• Problem details: For each line below that includes the word "wrapNoise", make a copy.

##### Supplied records

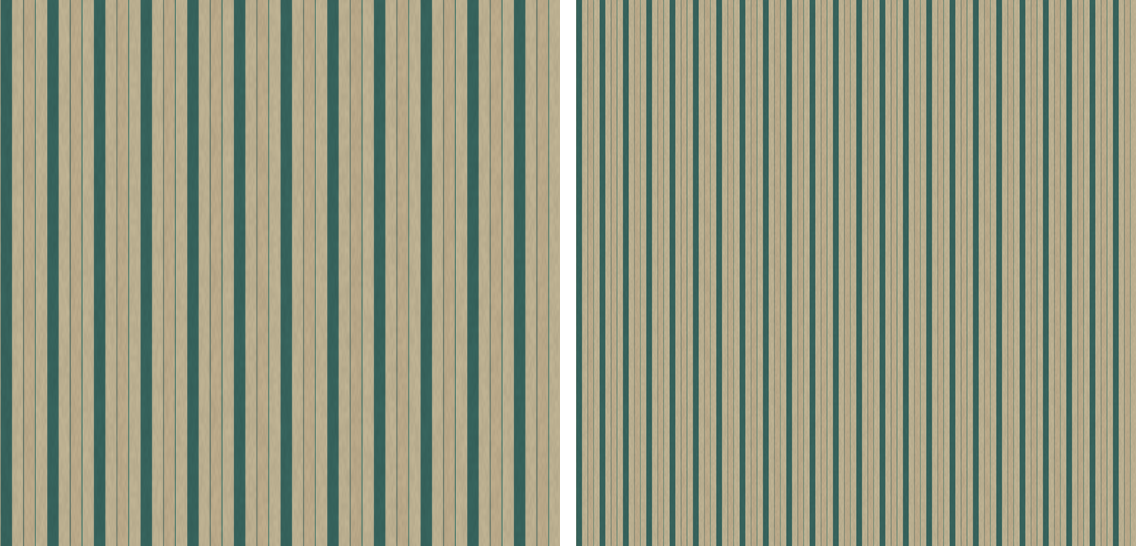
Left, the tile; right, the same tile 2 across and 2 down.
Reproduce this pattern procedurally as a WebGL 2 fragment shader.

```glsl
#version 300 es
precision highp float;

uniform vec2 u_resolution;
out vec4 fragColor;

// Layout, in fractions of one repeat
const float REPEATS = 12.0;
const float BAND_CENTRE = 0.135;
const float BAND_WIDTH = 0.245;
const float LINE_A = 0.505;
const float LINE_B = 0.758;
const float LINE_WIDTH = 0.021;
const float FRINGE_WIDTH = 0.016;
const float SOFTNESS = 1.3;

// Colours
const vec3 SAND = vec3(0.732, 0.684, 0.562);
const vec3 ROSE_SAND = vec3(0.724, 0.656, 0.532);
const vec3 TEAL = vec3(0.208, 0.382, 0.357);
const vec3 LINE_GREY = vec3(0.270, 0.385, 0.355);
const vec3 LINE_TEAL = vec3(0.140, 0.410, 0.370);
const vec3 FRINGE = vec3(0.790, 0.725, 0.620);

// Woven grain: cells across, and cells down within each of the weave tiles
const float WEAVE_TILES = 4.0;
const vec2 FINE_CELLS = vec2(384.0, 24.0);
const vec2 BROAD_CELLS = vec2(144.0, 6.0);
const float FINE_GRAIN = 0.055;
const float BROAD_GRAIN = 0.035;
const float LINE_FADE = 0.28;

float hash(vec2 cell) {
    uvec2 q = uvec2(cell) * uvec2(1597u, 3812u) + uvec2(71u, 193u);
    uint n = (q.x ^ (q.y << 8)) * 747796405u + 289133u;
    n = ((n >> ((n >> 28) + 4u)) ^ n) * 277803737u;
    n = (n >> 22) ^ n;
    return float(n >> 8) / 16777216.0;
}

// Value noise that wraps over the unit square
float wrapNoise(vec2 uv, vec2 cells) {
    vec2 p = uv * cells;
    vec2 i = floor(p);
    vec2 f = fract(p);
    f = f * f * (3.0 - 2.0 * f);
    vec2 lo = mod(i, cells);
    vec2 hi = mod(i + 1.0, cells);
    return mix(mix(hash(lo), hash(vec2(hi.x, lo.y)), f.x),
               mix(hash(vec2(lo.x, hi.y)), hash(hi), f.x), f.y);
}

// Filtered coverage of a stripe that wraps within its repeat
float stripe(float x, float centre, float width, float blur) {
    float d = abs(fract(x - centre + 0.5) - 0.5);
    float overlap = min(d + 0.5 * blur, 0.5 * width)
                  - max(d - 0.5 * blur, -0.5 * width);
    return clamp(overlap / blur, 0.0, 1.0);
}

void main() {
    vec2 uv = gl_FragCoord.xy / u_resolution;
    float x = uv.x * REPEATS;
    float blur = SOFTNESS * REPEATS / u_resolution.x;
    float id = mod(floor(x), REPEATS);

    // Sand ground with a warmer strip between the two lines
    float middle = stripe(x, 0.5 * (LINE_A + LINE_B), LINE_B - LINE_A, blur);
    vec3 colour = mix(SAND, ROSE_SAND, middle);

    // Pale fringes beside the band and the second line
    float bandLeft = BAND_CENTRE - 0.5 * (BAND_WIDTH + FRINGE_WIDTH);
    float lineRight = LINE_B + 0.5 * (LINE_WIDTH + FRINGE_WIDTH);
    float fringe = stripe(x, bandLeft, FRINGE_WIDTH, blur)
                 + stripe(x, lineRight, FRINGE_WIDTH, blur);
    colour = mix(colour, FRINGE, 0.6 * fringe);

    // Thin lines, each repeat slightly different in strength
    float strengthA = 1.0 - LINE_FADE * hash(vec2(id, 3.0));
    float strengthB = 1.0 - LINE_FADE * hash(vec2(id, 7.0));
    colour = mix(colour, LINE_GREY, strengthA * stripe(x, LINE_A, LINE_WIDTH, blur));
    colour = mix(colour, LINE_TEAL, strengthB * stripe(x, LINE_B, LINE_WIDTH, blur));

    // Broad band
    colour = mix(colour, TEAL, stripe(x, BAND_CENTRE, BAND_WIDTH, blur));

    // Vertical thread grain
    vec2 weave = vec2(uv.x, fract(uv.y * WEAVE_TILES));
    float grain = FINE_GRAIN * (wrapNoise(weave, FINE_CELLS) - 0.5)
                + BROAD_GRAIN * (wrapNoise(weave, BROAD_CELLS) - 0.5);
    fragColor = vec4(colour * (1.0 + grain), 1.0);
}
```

##########

• Solution to this problem:
float wrapNoise(vec2 uv, vec2 cells) {
    float grain = FINE_GRAIN * (wrapNoise(weave, FINE_CELLS) - 0.5)
                + BROAD_GRAIN * (wrapNoise(weave, BROAD_CELLS) - 0.5);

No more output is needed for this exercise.